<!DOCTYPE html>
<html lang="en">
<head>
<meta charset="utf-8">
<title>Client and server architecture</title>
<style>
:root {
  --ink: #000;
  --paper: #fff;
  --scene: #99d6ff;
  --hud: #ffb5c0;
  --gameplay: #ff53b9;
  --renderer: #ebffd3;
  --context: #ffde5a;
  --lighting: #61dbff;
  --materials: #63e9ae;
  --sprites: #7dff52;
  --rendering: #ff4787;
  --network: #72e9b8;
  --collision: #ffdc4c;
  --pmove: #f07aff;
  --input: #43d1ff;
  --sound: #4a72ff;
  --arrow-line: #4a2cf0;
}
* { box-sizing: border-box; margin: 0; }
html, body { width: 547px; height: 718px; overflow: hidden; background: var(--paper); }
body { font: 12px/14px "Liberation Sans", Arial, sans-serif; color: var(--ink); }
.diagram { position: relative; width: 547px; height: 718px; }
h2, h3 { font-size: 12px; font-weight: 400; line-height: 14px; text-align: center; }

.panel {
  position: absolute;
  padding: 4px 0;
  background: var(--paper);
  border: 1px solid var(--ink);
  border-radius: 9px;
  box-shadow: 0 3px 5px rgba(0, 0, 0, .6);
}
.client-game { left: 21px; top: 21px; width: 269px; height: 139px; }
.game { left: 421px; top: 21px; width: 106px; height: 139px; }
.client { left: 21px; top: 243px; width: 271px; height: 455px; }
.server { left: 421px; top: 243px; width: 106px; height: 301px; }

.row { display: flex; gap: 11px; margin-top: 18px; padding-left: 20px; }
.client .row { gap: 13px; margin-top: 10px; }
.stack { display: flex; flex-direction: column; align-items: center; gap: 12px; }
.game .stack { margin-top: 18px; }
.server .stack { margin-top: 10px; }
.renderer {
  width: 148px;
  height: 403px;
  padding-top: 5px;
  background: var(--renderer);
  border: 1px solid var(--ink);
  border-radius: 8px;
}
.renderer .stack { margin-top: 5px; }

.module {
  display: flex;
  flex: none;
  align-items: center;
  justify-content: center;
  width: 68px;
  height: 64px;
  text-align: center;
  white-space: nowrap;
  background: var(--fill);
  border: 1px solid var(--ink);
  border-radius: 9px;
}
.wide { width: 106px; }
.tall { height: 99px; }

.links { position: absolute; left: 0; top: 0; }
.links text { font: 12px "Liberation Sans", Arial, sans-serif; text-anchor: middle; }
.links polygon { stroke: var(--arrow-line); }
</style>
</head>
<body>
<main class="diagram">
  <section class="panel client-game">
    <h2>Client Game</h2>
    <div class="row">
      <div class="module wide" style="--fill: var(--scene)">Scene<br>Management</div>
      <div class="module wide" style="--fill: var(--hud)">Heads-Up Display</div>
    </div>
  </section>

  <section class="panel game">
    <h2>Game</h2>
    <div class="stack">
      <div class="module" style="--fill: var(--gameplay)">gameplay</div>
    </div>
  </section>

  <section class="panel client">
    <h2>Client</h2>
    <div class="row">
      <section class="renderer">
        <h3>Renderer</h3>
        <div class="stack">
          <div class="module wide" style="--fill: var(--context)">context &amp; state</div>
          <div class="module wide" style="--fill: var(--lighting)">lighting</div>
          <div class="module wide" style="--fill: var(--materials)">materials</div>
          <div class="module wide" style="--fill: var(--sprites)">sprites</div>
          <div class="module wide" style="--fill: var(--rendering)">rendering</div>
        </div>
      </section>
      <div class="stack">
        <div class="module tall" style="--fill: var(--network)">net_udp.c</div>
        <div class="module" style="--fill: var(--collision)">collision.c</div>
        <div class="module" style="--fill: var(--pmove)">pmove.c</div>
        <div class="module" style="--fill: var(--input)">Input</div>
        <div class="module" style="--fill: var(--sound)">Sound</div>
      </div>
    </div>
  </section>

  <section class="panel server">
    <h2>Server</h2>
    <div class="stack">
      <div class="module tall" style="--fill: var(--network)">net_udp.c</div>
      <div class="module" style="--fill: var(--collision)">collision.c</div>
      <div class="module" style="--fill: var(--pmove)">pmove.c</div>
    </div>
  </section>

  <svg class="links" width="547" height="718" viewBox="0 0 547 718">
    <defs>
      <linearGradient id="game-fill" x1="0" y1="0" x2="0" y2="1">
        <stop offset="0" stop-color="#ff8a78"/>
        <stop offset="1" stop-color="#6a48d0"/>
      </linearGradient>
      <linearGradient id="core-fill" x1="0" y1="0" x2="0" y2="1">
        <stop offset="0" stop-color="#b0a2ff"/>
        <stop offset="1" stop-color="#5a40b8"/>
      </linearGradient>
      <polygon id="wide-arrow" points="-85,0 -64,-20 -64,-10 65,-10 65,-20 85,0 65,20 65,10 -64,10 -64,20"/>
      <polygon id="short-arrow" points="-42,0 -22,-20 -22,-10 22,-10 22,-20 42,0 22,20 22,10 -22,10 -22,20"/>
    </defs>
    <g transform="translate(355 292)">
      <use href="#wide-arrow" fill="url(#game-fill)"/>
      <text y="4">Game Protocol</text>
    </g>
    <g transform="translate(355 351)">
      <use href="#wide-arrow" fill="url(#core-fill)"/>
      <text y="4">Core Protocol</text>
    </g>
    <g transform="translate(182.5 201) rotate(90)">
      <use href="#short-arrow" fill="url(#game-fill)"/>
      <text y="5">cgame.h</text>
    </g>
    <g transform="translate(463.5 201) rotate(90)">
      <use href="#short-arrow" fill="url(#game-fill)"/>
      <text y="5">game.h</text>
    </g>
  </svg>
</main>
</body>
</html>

*EXERCISE DETAILS*:
State how many lines of the listing hold the string "pmove"; reply with the number and nothing else.

*WORKED SOLUTION*:
3